[Collected data]

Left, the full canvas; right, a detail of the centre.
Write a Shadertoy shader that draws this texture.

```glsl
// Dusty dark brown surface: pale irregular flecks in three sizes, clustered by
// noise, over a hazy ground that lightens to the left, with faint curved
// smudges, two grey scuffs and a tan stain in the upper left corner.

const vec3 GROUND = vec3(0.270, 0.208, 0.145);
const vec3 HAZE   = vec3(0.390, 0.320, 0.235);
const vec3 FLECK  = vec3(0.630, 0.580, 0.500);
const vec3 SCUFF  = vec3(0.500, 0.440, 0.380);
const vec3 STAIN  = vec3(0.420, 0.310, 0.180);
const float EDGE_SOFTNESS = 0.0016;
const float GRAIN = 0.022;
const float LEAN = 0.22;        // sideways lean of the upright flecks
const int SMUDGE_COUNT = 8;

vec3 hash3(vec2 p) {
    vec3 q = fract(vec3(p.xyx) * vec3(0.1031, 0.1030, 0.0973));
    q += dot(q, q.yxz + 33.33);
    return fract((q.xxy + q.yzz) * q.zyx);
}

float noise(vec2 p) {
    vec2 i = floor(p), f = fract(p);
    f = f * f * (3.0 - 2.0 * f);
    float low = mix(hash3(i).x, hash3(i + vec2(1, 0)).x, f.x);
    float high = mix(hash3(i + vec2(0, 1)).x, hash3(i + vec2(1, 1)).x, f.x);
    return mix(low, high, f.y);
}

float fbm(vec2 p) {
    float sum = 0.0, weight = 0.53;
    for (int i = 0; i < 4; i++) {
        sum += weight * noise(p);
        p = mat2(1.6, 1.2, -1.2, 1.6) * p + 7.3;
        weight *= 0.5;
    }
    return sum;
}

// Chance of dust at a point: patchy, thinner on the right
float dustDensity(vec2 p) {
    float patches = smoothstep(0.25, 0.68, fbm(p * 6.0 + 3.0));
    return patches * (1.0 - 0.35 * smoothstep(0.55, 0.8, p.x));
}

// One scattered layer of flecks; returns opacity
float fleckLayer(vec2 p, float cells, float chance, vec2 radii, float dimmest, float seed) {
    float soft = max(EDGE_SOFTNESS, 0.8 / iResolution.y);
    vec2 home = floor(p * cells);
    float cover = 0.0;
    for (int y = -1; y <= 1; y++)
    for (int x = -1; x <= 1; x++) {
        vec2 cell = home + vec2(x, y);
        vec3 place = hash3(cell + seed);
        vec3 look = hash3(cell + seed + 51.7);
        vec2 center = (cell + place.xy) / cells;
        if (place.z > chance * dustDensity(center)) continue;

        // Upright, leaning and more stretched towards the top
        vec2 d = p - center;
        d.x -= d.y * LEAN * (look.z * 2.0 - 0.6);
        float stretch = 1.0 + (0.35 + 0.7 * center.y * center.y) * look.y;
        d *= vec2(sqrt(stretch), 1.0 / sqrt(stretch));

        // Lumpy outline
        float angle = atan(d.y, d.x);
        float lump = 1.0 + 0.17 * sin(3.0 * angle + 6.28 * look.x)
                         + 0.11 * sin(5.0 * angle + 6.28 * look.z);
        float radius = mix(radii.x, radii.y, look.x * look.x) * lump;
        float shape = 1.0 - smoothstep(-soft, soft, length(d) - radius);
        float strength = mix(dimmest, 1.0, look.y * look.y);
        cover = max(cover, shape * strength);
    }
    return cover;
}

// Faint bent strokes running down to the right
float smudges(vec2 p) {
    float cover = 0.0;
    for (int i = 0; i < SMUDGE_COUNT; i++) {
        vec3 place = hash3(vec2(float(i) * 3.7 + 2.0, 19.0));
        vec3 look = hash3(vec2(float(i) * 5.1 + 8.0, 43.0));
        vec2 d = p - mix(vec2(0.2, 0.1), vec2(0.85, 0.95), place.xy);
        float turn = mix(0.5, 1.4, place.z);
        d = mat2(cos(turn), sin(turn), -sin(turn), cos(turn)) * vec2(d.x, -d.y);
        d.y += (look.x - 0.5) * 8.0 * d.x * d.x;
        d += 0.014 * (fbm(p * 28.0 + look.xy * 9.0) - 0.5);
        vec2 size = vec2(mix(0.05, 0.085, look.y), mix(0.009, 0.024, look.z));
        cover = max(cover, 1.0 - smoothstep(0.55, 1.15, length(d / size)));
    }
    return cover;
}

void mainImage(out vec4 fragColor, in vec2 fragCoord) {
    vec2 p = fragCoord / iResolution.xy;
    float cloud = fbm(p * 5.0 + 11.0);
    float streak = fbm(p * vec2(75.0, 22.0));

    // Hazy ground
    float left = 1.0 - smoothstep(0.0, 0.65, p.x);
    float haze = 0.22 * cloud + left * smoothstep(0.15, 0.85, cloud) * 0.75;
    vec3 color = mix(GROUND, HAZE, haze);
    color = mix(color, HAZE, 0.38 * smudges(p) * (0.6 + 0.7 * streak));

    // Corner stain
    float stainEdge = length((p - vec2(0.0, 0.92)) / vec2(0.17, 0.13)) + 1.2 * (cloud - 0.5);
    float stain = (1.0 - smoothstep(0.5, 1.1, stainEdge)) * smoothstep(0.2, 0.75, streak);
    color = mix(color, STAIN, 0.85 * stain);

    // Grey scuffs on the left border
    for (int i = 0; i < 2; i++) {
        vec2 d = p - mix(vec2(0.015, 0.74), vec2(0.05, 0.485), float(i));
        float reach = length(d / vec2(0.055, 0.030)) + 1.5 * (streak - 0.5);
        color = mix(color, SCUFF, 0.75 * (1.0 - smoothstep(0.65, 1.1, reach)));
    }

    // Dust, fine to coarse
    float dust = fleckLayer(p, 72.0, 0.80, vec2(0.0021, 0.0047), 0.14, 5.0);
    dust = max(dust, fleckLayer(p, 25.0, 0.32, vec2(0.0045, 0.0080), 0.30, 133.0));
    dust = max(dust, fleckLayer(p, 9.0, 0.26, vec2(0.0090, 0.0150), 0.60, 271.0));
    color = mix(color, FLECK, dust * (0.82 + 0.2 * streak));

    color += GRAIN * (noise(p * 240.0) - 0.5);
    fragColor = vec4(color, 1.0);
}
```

** Brief **
Exactness is what counts here: write out every record again.

** Output **
Left, the full canvas; right, a detail of the centre.
Write a Shadertoy shader that draws this texture.

```glsl
// Dusty dark brown surface: pale irregular flecks in three sizes, clustered by
// noise, over a hazy ground that lightens to the left, with faint curved
// smudges, two grey scuffs and a tan stain in the upper left corner.

const vec3 GROUND = vec3(0.270, 0.208, 0.145);
const vec3 HAZE   = vec3(0.390, 0.320, 0.235);
const vec3 FLECK  = vec3(0.630, 0.580, 0.500);
const vec3 SCUFF  = vec3(0.500, 0.440, 0.380);
const vec3 STAIN  = vec3(0.420, 0.310, 0.180);
const float EDGE_SOFTNESS = 0.0016;
const float GRAIN = 0.022;
const float LEAN = 0.22;        // sideways lean of the upright flecks
const int SMUDGE_COUNT = 8;

vec3 hash3(vec2 p) {
    vec3 q = fract(vec3(p.xyx) * vec3(0.1031, 0.1030, 0.0973));
    q += dot(q, q.yxz + 33.33);
    return fract((q.xxy + q.yzz) * q.zyx);
}

float noise(vec2 p) {
    vec2 i = floor(p), f = fract(p);
    f = f * f * (3.0 - 2.0 * f);
    float low = mix(hash3(i).x, hash3(i + vec2(1, 0)).x, f.x);
    float high = mix(hash3(i + vec2(0, 1)).x, hash3(i + vec2(1, 1)).x, f.x);
    return mix(low, high, f.y);
}

float fbm(vec2 p) {
    float sum = 0.0, weight = 0.53;
    for (int i = 0; i < 4; i++) {
        sum += weight * noise(p);
        p = mat2(1.6, 1.2, -1.2, 1.6) * p + 7.3;
        weight *= 0.5;
    }
    return sum;
}

// Chance of dust at a point: patchy, thinner on the right
float dustDensity(vec2 p) {
    float patches = smoothstep(0.25, 0.68, fbm(p * 6.0 + 3.0));
    return patches * (1.0 - 0.35 * smoothstep(0.55, 0.8, p.x));
}

// One scattered layer of flecks; returns opacity
float fleckLayer(vec2 p, float cells, float chance, vec2 radii, float dimmest, float seed) {
    float soft = max(EDGE_SOFTNESS, 0.8 / iResolution.y);
    vec2 home = floor(p * cells);
    float cover = 0.0;
    for (int y = -1; y <= 1; y++)
    for (int x = -1; x <= 1; x++) {
        vec2 cell = home + vec2(x, y);
        vec3 place = hash3(cell + seed);
        vec3 look = hash3(cell + seed + 51.7);
        vec2 center = (cell + place.xy) / cells;
        if (place.z > chance * dustDensity(center)) continue;

        // Upright, leaning and more stretched towards the top
        vec2 d = p - center;
        d.x -= d.y * LEAN * (look.z * 2.0 - 0.6);
        float stretch = 1.0 + (0.35 + 0.7 * center.y * center.y) * look.y;
        d *= vec2(sqrt(stretch), 1.0 / sqrt(stretch));

        // Lumpy outline
        float angle = atan(d.y, d.x);
        float lump = 1.0 + 0.17 * sin(3.0 * angle + 6.28 * look.x)
                         + 0.11 * sin(5.0 * angle + 6.28 * look.z);
        float radius = mix(radii.x, radii.y, look.x * look.x) * lump;
        float shape = 1.0 - smoothstep(-soft, soft, length(d) - radius);
        float strength = mix(dimmest, 1.0, look.y * look.y);
        cover = max(cover, shape * strength);
    }
    return cover;
}

// Faint bent strokes running down to the right
float smudges(vec2 p) {
    float cover = 0.0;
    for (int i = 0; i < SMUDGE_COUNT; i++) {
        vec3 place = hash3(vec2(float(i) * 3.7 + 2.0, 19.0));
        vec3 look = hash3(vec2(float(i) * 5.1 + 8.0, 43.0));
        vec2 d = p - mix(vec2(0.2, 0.1), vec2(0.85, 0.95), place.xy);
        float turn = mix(0.5, 1.4, place.z);
        d = mat2(cos(turn), sin(turn), -sin(turn), cos(turn)) * vec2(d.x, -d.y);
        d.y += (look.x - 0.5) * 8.0 * d.x * d.x;
        d += 0.014 * (fbm(p * 28.0 + look.xy * 9.0) - 0.5);
        vec2 size = vec2(mix(0.05, 0.085, look.y), mix(0.009, 0.024, look.z));
        cover = max(cover, 1.0 - smoothstep(0.55, 1.15, length(d / size)));
    }
    return cover;
}

void mainImage(out vec4 fragColor, in vec2 fragCoord) {
    vec2 p = fragCoord / iResolution.xy;
    float cloud = fbm(p * 5.0 + 11.0);
    float streak = fbm(p * vec2(75.0, 22.0));

    // Hazy ground
    float left = 1.0 - smoothstep(0.0, 0.65, p.x);
    float haze = 0.22 * cloud + left * smoothstep(0.15, 0.85, cloud) * 0.75;
    vec3 color = mix(GROUND, HAZE, haze);
    color = mix(color, HAZE, 0.38 * smudges(p) * (0.6 + 0.7 * streak));

    // Corner stain
    float stainEdge = length((p - vec2(0.0, 0.92)) / vec2(0.17, 0.13)) + 1.2 * (cloud - 0.5);
    float stain = (1.0 - smoothstep(0.5, 1.1, stainEdge)) * smoothstep(0.2, 0.75, streak);
    color = mix(color, STAIN, 0.85 * stain);

    // Grey scuffs on the left border
    for (int i = 0; i < 2; i++) {
        vec2 d = p - mix(vec2(0.015, 0.74), vec2(0.05, 0.485), float(i));
        float reach = length(d / vec2(0.055, 0.030)) + 1.5 * (streak - 0.5);
        color = mix(color, SCUFF, 0.75 * (1.0 - smoothstep(0.65, 1.1, reach)));
    }

    // Dust, fine to coarse
    float dust = fleckLayer(p, 72.0, 0.80, vec2(0.0021, 0.0047), 0.14, 5.0);
    dust = max(dust, fleckLayer(p, 25.0, 0.32, vec2(0.0045, 0.0080), 0.30, 133.0));
    dust = max(dust, fleckLayer(p, 9.0, 0.26, vec2(0.0090, 0.0150), 0.60, 271.0));
    color = mix(color, FLECK, dust * (0.82 + 0.2 * streak));

    color += GRAIN * (noise(p * 240.0) - 0.5);
    fragColor = vec4(color, 1.0);
}
```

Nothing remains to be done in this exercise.